Hand me my spears!
Nothing heralds the arrival of spring like asparagus. Fat or thin, the spears rise obediently with the season, perishing long before a tomato might make its acquaintance on a plate. Sure, you can buy asparagus year-round now, but why defy nature? These dishes from around town honor the beauties during their fleeting, precious prime.
At Revolutionary Soup, a springtime soup of local asparagus and shiitake mushrooms makes the weekly rounds. It’s light, bright, and vegetarian.
At tavola, garganelli (a more rustic version of penne) (1) gets dolled up for the primavera with asparagus, sweet peas, spring vidalia onions, preserved lemon, cream, mint, and pecorino tartufo—a sheep’s milk cheese studded with black truffle.
Blue Light Grill’s new chef Ian Boden (of the sadly shuttered Staunton Grocery) centers his debut menu around all things seasonal and his charred asparagus salad (2) with maple-glazed shiitakes in an egg yolk vinaigrette sings of spring.
Palladio’s insalata mista of local lettuces, shaved asparagus, and toasted pistachios dressed in a champagne vinaigrette and topped with a parmesan crisp is delicate and delectable.
The Clifton Inn combines charred asparagus (3) with spring onions, bacon, and dashi for a flavorful bed beneath grilled tuna.
Orzo Kitchen & Wine Bar stirs up a risotto—with asparagus, spinach, shallot, garlic, and tomato confit (4)—that’s as colorful and fragrant as the season.
Horse & Hound Gastropub gives vegetarians (or otherwise) a most satisfying option with its sesame-crusted, tempura-fried tofu over a risotto made with quinoa, scallions, and asparagus.—Megan J. Headley
Scent of a spear
It’s the sulfur-containing compounds in asparagus that make our urine smell as soon as 15 minutes after eating. Early investigators of this phenomenon thought that genetics had divided the world into stinkers and non-stinkers—just like tongue-rollers and non-tongue-rollers. But in the 1980s, after researchers had the foresight to waft a non-stinker’s urine under a stinker’s nose, they discovered that everyone’s urine stinks post-asparagus—it’s just that 20 percent of us can’t smell it.

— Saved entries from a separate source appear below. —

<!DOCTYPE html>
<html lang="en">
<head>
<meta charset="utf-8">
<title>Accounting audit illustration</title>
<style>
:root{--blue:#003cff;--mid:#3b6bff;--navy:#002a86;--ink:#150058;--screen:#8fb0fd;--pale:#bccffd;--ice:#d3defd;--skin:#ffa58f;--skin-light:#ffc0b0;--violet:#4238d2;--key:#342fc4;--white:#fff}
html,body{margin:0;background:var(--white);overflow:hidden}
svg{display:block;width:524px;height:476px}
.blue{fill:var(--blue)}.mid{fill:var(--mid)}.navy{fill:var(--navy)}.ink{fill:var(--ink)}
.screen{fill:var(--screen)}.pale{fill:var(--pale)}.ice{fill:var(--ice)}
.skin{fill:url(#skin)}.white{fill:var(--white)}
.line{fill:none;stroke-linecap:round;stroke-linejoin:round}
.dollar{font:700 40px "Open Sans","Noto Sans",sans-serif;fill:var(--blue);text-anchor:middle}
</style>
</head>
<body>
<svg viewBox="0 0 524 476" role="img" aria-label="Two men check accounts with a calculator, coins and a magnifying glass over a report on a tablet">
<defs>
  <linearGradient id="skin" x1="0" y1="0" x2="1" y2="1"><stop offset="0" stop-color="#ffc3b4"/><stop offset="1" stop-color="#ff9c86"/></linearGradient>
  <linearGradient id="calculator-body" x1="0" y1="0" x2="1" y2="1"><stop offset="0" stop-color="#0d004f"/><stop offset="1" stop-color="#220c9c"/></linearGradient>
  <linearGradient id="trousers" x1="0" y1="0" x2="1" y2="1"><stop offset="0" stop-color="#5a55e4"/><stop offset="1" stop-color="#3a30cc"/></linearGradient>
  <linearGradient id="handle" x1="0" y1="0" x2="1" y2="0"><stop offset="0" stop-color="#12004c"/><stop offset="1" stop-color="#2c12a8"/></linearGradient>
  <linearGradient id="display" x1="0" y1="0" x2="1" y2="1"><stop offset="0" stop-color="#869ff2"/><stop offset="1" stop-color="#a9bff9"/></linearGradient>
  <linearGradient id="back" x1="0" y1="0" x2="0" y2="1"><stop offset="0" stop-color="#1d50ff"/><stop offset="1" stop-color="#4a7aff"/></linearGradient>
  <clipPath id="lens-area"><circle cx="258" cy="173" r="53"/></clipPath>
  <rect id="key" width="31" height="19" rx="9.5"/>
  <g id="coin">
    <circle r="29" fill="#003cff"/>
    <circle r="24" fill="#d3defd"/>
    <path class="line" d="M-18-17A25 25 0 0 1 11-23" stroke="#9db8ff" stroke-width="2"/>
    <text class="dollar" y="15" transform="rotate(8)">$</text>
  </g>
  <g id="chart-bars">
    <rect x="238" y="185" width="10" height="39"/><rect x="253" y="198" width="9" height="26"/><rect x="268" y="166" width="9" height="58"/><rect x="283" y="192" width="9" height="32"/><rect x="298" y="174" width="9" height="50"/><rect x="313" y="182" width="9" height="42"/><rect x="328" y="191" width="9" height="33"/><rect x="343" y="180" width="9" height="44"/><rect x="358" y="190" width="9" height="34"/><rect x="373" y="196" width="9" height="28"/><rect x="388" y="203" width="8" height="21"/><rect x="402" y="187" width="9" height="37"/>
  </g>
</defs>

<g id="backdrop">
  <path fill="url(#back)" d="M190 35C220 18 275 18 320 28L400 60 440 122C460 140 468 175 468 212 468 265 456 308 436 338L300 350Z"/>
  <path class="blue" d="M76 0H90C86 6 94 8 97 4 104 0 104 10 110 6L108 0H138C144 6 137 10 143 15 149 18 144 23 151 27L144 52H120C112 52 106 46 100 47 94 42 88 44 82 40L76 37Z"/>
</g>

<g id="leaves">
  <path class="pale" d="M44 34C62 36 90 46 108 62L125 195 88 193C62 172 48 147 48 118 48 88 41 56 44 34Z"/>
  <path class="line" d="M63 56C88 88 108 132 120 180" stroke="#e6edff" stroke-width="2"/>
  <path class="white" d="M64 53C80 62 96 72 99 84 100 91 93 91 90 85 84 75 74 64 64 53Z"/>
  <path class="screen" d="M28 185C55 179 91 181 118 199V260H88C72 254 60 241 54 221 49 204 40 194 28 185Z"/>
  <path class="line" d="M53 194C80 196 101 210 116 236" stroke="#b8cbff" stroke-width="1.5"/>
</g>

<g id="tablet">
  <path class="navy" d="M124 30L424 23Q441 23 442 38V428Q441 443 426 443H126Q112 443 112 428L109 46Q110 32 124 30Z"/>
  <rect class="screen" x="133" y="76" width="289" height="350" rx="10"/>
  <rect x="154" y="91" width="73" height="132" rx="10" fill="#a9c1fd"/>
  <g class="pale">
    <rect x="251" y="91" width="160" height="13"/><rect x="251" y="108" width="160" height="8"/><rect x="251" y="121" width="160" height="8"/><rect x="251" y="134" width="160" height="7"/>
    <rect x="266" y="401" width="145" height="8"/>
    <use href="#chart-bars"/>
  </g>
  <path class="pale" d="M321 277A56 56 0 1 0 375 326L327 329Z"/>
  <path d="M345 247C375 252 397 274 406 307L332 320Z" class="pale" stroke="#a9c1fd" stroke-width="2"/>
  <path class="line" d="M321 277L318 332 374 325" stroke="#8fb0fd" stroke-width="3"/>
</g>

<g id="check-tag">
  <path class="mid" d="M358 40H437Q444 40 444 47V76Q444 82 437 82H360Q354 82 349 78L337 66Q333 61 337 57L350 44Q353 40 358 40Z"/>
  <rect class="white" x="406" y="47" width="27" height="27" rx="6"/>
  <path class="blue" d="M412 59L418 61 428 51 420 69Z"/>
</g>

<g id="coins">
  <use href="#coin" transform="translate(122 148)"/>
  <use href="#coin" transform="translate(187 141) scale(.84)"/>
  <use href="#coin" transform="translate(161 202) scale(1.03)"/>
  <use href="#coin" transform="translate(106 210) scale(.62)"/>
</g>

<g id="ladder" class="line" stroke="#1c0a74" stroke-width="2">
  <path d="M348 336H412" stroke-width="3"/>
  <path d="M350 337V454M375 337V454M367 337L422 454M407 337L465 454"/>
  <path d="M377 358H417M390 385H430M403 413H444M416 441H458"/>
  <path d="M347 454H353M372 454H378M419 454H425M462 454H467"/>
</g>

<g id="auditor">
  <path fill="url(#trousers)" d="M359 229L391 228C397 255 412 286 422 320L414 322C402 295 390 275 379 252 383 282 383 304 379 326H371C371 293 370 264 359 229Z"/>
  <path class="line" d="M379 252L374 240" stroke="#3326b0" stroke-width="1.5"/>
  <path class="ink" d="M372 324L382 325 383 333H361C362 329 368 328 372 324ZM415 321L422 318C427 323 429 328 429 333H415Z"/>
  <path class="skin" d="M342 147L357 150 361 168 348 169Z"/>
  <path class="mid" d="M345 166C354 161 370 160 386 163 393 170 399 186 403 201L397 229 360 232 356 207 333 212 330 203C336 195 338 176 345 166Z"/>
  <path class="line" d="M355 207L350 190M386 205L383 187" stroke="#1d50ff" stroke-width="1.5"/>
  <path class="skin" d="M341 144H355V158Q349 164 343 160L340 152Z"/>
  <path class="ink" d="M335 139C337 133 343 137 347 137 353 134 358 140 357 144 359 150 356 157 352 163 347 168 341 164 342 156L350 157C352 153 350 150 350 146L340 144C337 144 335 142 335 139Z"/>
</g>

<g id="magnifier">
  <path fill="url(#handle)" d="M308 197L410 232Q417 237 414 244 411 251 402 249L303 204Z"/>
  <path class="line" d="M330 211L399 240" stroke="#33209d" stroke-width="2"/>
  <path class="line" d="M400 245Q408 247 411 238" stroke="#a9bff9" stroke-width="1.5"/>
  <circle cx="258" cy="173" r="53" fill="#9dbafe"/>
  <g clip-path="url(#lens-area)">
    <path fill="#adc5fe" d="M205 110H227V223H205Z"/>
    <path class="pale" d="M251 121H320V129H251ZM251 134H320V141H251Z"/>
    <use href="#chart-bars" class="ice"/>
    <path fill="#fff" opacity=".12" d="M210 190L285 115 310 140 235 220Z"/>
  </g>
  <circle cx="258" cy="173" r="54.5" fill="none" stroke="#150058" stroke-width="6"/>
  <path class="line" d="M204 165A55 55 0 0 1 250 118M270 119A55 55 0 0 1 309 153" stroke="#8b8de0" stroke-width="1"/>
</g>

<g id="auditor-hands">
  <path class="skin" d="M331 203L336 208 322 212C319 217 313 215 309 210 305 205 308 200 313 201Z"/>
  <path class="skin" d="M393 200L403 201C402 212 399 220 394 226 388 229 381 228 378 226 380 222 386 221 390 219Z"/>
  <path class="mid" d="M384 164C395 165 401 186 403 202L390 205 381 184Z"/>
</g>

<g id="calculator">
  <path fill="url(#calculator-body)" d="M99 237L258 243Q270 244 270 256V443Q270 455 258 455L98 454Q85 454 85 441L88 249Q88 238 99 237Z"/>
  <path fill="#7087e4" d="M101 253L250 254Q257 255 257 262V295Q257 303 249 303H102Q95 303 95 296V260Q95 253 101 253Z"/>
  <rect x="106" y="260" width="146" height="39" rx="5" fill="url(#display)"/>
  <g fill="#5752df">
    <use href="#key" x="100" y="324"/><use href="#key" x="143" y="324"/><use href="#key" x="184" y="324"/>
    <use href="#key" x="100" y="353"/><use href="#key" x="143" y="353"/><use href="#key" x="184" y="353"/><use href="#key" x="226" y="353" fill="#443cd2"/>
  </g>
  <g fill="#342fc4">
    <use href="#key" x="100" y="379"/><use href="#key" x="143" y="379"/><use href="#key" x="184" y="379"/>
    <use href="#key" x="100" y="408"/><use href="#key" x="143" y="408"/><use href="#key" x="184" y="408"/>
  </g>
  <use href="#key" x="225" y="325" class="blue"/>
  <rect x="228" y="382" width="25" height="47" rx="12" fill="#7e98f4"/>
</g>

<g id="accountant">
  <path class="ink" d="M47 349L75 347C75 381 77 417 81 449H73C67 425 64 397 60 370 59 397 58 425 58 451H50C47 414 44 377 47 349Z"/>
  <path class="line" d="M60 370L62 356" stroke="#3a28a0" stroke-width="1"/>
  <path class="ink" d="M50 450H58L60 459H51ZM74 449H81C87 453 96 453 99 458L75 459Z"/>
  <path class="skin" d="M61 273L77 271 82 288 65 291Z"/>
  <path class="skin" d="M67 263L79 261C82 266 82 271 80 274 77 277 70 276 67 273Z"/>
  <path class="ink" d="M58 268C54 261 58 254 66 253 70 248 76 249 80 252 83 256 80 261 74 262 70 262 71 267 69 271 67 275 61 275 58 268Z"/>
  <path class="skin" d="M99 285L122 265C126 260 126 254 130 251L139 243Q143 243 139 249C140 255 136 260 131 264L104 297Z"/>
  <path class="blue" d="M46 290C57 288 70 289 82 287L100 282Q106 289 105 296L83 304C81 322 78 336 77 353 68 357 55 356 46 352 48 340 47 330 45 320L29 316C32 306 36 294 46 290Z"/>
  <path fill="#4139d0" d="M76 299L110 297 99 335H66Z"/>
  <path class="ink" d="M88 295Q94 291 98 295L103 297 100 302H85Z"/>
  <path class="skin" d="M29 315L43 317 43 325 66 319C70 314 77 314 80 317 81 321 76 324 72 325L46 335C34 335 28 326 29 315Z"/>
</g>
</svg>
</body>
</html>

The ABCs of asparagi
Whiter shade of pale
White asparagus has been denied light while growing and has a milder flavor than green. Purple asparagus is higher in sugar and lower in fiber, but high in cancer-fighting phytochemicals.
Hunting and gathering
Choose bunches with plump, tightly closed tips and stems that aren’t dried out. Stalks should be bright green and firm. Kept cool and damp, uncooked asparagus will stay fresh for two to three days in the refrigerator. Store spears upright in a container with the stems wading in an inch of water or wrap the ends in moist paper towels and drop the bundle into a plastic bag.
Steam, boil, broil, grill, or roast asparagus, but don’t overdo it or you’ll lose its bright color and delicate flavor. Depending on the method you choose and the thickness of your spears, cooking will take from three to eight minutes. If you boil or steam them, be ready with a bowl of ice water for an immediate place to plunge them.
To peel or not to peel
Using a vegetable peeler to take off the outer layer of the asparagus stalk eliminates stringiness and allows the tips and stems to cook evenly. Some snap off the fibrous end, but that’s a waste of a perfectly good spear. Peeling renders all but the very end of the stem edible.—M.J.H.
Did you know?
Under ideal conditions, an asparagus spear can grow 10″ in a 24-hour period. In Croatia in 2010, five stalks were found that measured 12′ long. Talk about miracle grow!